Criminal Justice and Courts Bill – vote on indeterminate sentences

On 20th October 2014 the House of Lords debated the Government’s Criminal Justice and Courts Bill during its Report Stage. Peers debated an amendment from Crossbench Peer Lord Lloyd of Berwick to Clause 10, relating to treatment of prisoners serving indeterminate sentences. The Bishop of Rochester, Rt Rev James Langstaff, joined several Peers in expressing support for the amendment and he voted for its inclusion during the subsequent Division of the House.

Clause 10: Initial release and release after recall: life sentences

Amendment 39. Moved by Lord Lloyd of Berwick

Clause 10, page 11, line 2, after “(prisoners)” insert—

“(a) after subsection (2) insert—

“(2A) Without prejudice to the powers of the Secretary of State to change the release test under this section, the Parole Board shall direct the release on licence of prisoners serving indeterminate sentences with a tariff of less than 2 years imposed before 2008 when the Criminal Justice Act 2003 was amended.”;”

Lord Lloyd of Berwick: [extract] My Lords, this amendment relates to a group of 650 prisoners serving indeterminate sentences for the protection of the public under Section 225 of the Criminal Justice Act 2003. They are part of a much larger group of over 5,000 prisoners serving indeterminate sentences under that section.
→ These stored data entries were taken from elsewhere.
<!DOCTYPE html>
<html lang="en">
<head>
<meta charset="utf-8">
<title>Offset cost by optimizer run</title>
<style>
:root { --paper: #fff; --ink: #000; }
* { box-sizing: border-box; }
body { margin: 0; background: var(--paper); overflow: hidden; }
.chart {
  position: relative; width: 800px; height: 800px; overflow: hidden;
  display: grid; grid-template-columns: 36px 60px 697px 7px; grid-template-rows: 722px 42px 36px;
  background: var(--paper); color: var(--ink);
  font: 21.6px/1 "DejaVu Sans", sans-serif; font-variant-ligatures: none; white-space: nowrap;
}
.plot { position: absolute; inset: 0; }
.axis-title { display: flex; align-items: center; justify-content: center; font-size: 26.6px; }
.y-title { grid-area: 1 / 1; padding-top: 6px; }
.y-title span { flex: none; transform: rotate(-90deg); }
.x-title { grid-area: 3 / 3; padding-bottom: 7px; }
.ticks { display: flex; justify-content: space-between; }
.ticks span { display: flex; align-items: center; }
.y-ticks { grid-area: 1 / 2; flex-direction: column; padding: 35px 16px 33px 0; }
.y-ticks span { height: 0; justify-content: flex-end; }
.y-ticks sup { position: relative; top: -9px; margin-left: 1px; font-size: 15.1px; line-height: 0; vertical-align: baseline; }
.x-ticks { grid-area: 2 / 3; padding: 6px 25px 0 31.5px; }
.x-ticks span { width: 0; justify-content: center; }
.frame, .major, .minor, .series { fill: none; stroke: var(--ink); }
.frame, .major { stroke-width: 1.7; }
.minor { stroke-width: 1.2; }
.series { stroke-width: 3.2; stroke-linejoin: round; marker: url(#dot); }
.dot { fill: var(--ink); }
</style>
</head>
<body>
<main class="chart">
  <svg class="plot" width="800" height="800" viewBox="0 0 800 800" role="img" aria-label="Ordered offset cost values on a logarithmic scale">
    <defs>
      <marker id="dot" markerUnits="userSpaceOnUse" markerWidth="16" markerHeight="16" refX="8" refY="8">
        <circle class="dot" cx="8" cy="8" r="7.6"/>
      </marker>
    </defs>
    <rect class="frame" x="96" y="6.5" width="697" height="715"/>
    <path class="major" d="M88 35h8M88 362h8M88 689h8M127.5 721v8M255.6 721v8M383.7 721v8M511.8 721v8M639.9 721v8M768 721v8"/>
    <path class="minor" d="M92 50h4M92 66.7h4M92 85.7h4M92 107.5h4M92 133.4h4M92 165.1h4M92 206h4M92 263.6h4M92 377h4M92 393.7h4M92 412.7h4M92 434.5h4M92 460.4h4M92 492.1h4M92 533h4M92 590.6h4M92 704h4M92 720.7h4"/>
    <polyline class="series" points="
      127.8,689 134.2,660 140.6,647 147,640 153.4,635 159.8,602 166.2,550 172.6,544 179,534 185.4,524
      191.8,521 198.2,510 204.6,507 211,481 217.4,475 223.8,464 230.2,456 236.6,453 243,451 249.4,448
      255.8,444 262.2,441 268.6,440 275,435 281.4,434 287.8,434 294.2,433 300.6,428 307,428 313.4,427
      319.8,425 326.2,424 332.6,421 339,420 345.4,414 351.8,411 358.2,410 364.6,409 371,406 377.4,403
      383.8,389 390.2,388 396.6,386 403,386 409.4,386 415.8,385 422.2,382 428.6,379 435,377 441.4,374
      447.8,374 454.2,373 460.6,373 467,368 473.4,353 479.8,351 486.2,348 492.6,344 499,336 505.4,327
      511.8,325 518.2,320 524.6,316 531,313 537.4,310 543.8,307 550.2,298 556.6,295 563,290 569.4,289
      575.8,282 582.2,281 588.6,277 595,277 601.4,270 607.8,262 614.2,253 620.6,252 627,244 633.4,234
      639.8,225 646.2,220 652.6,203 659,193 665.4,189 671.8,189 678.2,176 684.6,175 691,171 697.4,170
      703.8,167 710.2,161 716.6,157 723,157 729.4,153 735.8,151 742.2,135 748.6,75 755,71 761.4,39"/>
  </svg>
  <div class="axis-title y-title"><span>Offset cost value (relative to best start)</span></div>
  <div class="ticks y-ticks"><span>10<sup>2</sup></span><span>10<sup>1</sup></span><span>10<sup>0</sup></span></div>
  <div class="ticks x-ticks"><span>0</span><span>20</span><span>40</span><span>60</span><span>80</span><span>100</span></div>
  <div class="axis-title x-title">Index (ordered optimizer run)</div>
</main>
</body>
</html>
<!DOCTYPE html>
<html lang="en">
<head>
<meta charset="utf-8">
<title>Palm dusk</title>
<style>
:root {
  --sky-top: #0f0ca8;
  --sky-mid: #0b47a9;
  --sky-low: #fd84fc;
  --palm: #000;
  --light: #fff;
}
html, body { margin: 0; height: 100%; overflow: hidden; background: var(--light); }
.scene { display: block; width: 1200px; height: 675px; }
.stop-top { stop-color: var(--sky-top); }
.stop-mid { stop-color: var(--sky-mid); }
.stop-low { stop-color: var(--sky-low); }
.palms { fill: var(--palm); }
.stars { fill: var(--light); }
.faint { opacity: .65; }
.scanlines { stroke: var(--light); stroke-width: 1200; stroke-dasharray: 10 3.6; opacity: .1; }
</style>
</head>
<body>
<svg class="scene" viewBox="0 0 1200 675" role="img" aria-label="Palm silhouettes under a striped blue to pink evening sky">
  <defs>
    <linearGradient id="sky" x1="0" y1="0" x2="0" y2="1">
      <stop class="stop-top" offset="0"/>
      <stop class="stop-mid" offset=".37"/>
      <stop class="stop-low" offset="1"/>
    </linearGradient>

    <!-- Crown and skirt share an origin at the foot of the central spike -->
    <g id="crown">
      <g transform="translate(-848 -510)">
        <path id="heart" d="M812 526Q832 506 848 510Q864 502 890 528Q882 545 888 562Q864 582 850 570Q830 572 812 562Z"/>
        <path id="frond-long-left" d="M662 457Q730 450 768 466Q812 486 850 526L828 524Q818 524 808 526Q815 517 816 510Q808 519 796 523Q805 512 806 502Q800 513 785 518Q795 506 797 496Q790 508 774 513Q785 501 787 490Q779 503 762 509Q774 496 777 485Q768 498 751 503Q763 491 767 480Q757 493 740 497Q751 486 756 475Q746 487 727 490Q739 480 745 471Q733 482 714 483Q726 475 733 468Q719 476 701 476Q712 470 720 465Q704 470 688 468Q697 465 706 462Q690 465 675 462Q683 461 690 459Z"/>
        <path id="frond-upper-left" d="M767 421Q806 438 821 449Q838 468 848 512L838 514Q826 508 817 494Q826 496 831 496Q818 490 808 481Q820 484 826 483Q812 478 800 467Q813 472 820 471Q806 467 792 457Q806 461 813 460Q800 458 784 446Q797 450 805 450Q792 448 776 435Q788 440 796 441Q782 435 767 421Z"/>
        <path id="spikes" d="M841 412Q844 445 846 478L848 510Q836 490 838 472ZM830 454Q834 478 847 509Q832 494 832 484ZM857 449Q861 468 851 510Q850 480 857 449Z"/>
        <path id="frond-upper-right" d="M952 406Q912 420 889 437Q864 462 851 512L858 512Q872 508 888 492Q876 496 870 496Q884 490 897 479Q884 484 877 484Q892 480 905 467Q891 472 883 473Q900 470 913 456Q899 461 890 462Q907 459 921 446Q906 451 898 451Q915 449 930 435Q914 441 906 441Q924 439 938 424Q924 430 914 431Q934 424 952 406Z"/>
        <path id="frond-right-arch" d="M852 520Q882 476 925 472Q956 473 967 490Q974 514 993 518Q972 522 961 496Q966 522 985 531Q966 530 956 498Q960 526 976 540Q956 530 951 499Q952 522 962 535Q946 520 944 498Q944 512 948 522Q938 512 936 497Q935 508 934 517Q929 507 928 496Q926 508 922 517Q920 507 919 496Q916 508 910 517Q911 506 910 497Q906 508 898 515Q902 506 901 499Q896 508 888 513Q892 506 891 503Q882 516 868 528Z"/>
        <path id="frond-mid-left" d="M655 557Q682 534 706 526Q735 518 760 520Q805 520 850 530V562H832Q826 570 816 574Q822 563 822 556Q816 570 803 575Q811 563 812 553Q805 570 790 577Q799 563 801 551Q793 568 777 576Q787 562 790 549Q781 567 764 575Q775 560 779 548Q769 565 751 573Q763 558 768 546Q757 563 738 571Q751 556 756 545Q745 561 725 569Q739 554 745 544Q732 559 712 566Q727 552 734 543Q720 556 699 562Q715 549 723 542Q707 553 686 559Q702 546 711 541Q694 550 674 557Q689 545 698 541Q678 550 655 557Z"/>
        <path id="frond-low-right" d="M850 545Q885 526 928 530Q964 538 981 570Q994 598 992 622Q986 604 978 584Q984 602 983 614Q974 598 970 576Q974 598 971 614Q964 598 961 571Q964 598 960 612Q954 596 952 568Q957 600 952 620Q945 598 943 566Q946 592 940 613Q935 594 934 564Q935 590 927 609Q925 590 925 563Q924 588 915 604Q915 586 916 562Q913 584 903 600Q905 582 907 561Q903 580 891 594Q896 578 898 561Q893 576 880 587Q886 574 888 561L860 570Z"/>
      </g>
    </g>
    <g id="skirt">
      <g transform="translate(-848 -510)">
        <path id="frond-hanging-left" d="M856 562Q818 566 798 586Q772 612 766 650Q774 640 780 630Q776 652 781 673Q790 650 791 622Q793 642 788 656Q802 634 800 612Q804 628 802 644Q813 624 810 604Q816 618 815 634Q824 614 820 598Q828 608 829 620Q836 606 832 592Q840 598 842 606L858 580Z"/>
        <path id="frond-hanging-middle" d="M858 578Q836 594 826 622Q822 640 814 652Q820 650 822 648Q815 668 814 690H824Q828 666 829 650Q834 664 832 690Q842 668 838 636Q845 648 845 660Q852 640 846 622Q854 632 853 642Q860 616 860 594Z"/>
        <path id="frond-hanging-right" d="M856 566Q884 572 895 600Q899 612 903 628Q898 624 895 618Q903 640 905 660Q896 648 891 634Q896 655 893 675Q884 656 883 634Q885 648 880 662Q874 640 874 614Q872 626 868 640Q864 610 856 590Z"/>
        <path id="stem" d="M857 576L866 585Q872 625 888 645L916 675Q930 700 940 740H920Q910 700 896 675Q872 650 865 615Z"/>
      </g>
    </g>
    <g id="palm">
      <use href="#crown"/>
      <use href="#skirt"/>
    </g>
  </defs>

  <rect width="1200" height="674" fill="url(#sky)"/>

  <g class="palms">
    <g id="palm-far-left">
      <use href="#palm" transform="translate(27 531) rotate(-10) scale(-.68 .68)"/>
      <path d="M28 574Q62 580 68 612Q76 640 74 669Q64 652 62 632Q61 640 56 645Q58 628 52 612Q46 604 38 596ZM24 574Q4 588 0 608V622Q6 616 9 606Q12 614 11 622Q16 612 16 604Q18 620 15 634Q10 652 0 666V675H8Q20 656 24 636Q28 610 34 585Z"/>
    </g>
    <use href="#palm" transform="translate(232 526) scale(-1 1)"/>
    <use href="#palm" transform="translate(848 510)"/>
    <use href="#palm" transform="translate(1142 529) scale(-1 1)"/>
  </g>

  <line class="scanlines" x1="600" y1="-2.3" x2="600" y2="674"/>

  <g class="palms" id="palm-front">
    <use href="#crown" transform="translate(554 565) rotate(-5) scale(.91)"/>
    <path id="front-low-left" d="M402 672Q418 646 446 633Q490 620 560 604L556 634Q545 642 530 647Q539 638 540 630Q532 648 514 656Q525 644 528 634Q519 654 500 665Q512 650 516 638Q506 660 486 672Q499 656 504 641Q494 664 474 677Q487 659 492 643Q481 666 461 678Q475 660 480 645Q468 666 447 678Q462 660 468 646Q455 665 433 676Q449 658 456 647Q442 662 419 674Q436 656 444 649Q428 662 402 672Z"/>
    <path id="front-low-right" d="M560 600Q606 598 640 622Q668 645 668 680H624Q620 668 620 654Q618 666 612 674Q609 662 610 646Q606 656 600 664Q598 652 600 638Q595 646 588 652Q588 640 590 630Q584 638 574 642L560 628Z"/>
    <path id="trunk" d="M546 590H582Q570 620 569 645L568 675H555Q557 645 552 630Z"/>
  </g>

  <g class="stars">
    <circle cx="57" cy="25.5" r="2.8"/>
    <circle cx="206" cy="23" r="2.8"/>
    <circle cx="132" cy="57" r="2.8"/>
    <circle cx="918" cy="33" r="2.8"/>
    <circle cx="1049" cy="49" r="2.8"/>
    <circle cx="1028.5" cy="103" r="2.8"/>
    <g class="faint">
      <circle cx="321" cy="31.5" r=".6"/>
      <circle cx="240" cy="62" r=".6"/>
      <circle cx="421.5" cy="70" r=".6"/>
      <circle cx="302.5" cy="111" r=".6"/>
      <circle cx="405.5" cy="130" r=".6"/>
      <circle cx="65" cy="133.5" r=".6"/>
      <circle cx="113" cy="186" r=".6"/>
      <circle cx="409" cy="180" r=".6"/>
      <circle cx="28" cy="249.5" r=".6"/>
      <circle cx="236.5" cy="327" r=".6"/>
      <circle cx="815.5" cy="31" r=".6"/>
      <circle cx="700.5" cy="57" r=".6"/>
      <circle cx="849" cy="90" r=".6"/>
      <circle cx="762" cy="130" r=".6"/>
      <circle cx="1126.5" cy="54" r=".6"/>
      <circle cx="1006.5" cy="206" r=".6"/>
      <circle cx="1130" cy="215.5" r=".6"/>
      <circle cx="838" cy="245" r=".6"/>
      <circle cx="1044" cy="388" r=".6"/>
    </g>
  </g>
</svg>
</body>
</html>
However, this amendment does not affect the larger group.

As your Lordships know, the IPP sentence has now been abolished. Mr Blunkett, who introduced the sentence in 2003, has accepted that although the idea was sound the implementation was disastrous—for which, I believe, he has apologised, a rare thing in politics. The problems became apparent very early on. As a result, Section 225 was amended in 2008. The amendment affected in two ways the group of prisoners with whom I am particularly concerned. First, the indeterminate sentence ceased to be available for those with a tariff of less than two years. Secondly, whereas the court was bound to assume under the provisions of the Act that the defendant was dangerous before 2008, that assumption ceased to apply after 2008. It was for the judge thereafter to decide in each case whether or not to impose an indeterminate sentence.

So far, so good. But there was one great defect in the amending legislation, which I am afraid to say I failed to notice at the time. It made no provision at all for those who had already been given an indeterminate sentence with a tariff of less than two years before the amendment took effect. One therefore had this position: a defendant committing a minor offence—such as arson, wounding, or whatever it might be—before 2008 which merited a determinate sentence of, say, four years, would be given an indeterminate sentence with a tariff of two years, or half the notional determinate sentence. That was the way in which it was intended to work and did work. There was no alternative.

However, exactly the same defendant committing exactly the same offence after 2008 could not be given an indeterminate sentence; it was simply no longer available for him. He will have been given, correctly, a determinate sentence of four years. As a result, he will of course have been released years ago under the ordinary early release provisions entitling him to release at a halfway stage. Meanwhile, the 650 unfortunate defendants committing exactly the same offence before 2008 are still in prison. I suggest that it does not take much imagination to see the sense of injustice that that has created…

Bishop of RochesterThe Lord Bishop of Rochester: My Lords, I stand here as someone who does not share the professional knowledge that some have shown very clearly in this debate; their arguments were clearly and well made. The simple argument from fairness as regards one cohort of prisoners against another has also been referred to, which is also a powerful argument. A very pragmatic argument has also been alluded to, which is that we have within the prison estate this group of prisoners who have good reason to feel unhappy with their lot. That cannot but make their management more difficult for those who are charged with managing them within the prison estate. Therefore, pragmatic arguments as well as what you might call moral and legal arguments are relevant to this case. I am one of those who would wish to support this amendment. Not only would it right a wrong, but it would lead to an easing of the burdens upon those who have responsibilities for the management of our prisons.

Division on Amendment 39

Contents 80; Not-Contents 170. Government win (Amendment 39 disagreed).

The Bishop of Rochester voted content.

(via Parliament.uk)